Thermal baths are a touristy must see in the city today and have become a unique aspect of the nightlife scene in the city.
But the presence of a Ottoman (Muslim) city at the doorsteps of Europe irked the kings of the day and the Ottomans showed no sign of stopping on their expansionist path, reaching the doorsteps of Vienna in 1683. This was to become a turning point for Buda too.
The Ottomans retreated in the siege of Vienna and the alliance of Christian nations (called the Holy League) pushed forward taking back the whole of present day Hungary into Christian hands before a peace was signed between the Ottoman Empire and the Holy League in 1699 at Karlowitz.
The invading powers may have a different religion and worship God differently, but they are the same beneath the surface. Hungary and Buda, now conquered by the Austrians became a possession of the Austrian kingdom instead and called the Land of the Crown of Saint Stephen (a fancy title for what was basically annexation).
If there were insurrections in the 16th and 17th century against the Ottomans, than the18th century became an era of struggle for independence from the Habsburg Austrians with a failed revolution in 1848 that led to the eventual formation of the Kingdom of Austria-Hungary. The loss of the war however triggered a new phase of development including the construction of the Chain Bridge linking Buda and Pest.
Then there was the small issue of World War I that halted progress and led to the eventual dissolution of Austria-Hungary as they ended up on the wrong side of the war, the shrinkage of Hungary and the decline of the nation.
World War 2 was up next, and deciding that it was a good opportunity to gain back their old lands lost in the 1920 Treaty of Trianon, Hungary supported the Third Reich. Budapest was flattened in 1945 during the Battle of Budapest, when the allied forces led by the Soviet Union and Romania invaded the city defended by the Nazi Germans and Hungarian troops.
World War 2 is notorious for the holocaust and one of the cities most hit by it was Budapest, where the then local government sent its own Jewish inhabitants who mostly lived in Pest to concentration camps.

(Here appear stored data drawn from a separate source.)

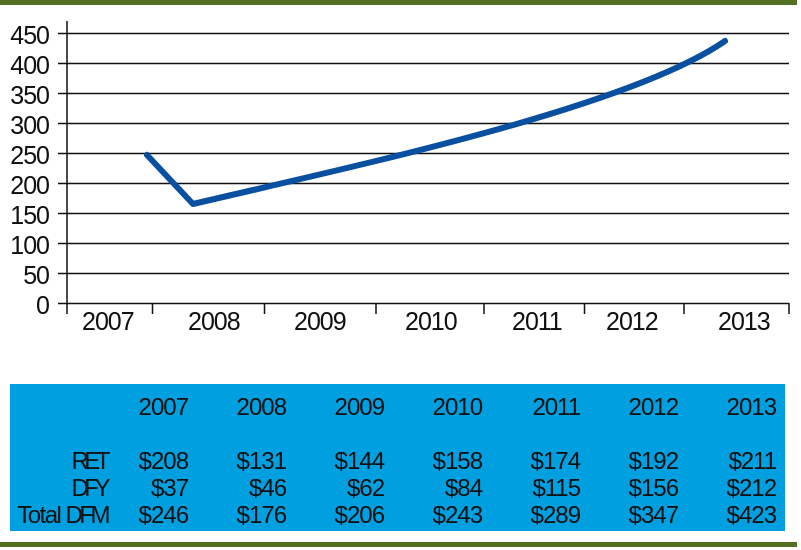
<!DOCTYPE html>
<html lang="en">
<head>
<meta charset="utf-8">
<title>Growth chart 2007–2013</title>
<style>
:root {
  --rule: #536f22;
  --panel: #009fdf;
  --trend: #0a50a1;
  --ink: #111;
  --paper: #fff;
}
* { box-sizing: border-box; margin: 0; }
body { width: 801px; height: 550px; overflow: hidden; background: var(--paper); }
.report {
  position: relative;
  width: 797px;
  height: 547px;
  border-top: 5px solid var(--rule);
  border-bottom: 5px solid var(--rule);
  color: var(--ink);
  font-family: "Liberation Sans", Arial, sans-serif;
}
.chart { position: absolute; inset: -5px 0 auto; height: 345px; font-size: 25px; letter-spacing: -1px; }
.plot { position: absolute; left: 0; top: 0; }
.grid-lines, .axis { stroke: var(--ink); stroke-width: 1.5; fill: none; }
.trend { stroke: var(--trend); stroke-width: 6; stroke-linecap: round; stroke-linejoin: round; fill: none; }
.values {
  position: absolute; left: 0; top: 20px; width: 49px;
  display: flex; flex-direction: column;
  text-align: right; line-height: 30px;
}
.years {
  position: absolute; left: 82px; top: 306px;
  display: grid; grid-template-columns: 106px 106px 111px 107px 94px 112px 52px;
  line-height: 30px;
}
.figures {
  position: absolute; left: 10px; top: 379px;
  width: 775px; height: 147px;
  padding: 9px 9px 0 0;
  background: var(--panel);
  font-size: 24px; letter-spacing: -1px; line-height: 27px;
}
.figures table { border-collapse: collapse; table-layout: fixed; width: 766px; }
.figures th, .figures td { padding: 0; height: 27px; font-weight: 400; text-align: right; white-space: nowrap; }
.label-column { width: 100px; }
.first-year { width: 78px; }
.figures .heading th { height: 54px; vertical-align: top; }
.code { letter-spacing: -4.5px; padding-right: 4px; }
.total { letter-spacing: -1.5px; }
.total .code { letter-spacing: -3.5px; padding-right: 3px; }
</style>
</head>
<body>
<main class="report">
  <section class="chart" aria-label="Yearly totals, 2007 to 2013">
    <svg class="plot" width="797" height="345" viewBox="0 0 797 345" aria-hidden="true">
      <path class="grid-lines" d="M58 33.5H789M58 63.5H789M58 93.5H789M58 123.5H789M58 153.5H789M58 183.5H789M58 213.5H789M58 243.5H789M58 273.5H789"/>
      <path class="axis" d="M58 303.5H789M67 21V314M152.500 303V314M264.500 303V314M376 303V314M484 303V314M584.500 303V314M684 303V314M789 303V314"/>
      <path class="trend" d="M147 155L193 204C360 165 630 107 725 41"/>
    </svg>
    <div class="values">
      <span>450</span><span>400</span><span>350</span><span>300</span><span>250</span>
      <span>200</span><span>150</span><span>100</span><span>50</span><span>0</span>
    </div>
    <div class="years">
      <span>2007</span><span>2008</span><span>2009</span><span>2010</span><span>2011</span><span>2012</span><span>2013</span>
    </div>
  </section>
  <section class="figures">
    <table>
      <colgroup><col class="label-column"><col class="first-year"><col span="6"></colgroup>
      <thead>
        <tr class="heading"><td></td><th>2007</th><th>2008</th><th>2009</th><th>2010</th><th>2011</th><th>2012</th><th>2013</th></tr>
      </thead>
      <tbody>
        <tr><th><span class="code">RET</span></th><td>$208</td><td>$131</td><td>$144</td><td>$158</td><td>$174</td><td>$192</td><td>$211</td></tr>
        <tr><th><span class="code">DFY</span></th><td>$37</td><td>$46</td><td>$62</td><td>$84</td><td>$115</td><td>$156</td><td>$212</td></tr>
        <tr><th class="total">Total <span class="code">DFM</span></th><td>$246</td><td>$176</td><td>$206</td><td>$243</td><td>$289</td><td>$347</td><td>$423</td></tr>
      </tbody>
    </table>
  </section>
</main>
</body>
</html>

A topic that has today led to raw wounds due to a controversial attempt labelled as historical revisionism, but more on that another time.
What has become of the Jewish Quarter in Budapest? It is now home to ruin bars and some of the best dining concepts in the city.
We all know how history turned out, and Hungary once again chose wrongly enabling themselves to be liberated by the Soviet Union and beginning a new era of Red Hungary.
1956 was an important year in Budapest and Hungary, a failed revolution led to a strict Stalinist communist rule be replaced by a more relaxed one, known as Goulash Communism – because life became a lot tastier after the revolution.
Democracy came to Budapest in 1990 and Hungary and Budapest have finally been able to govern themselves as an independent country on a stable rise and Budapest is once again regaining its status as the Pearl of the Danube.
Let’s go check it out!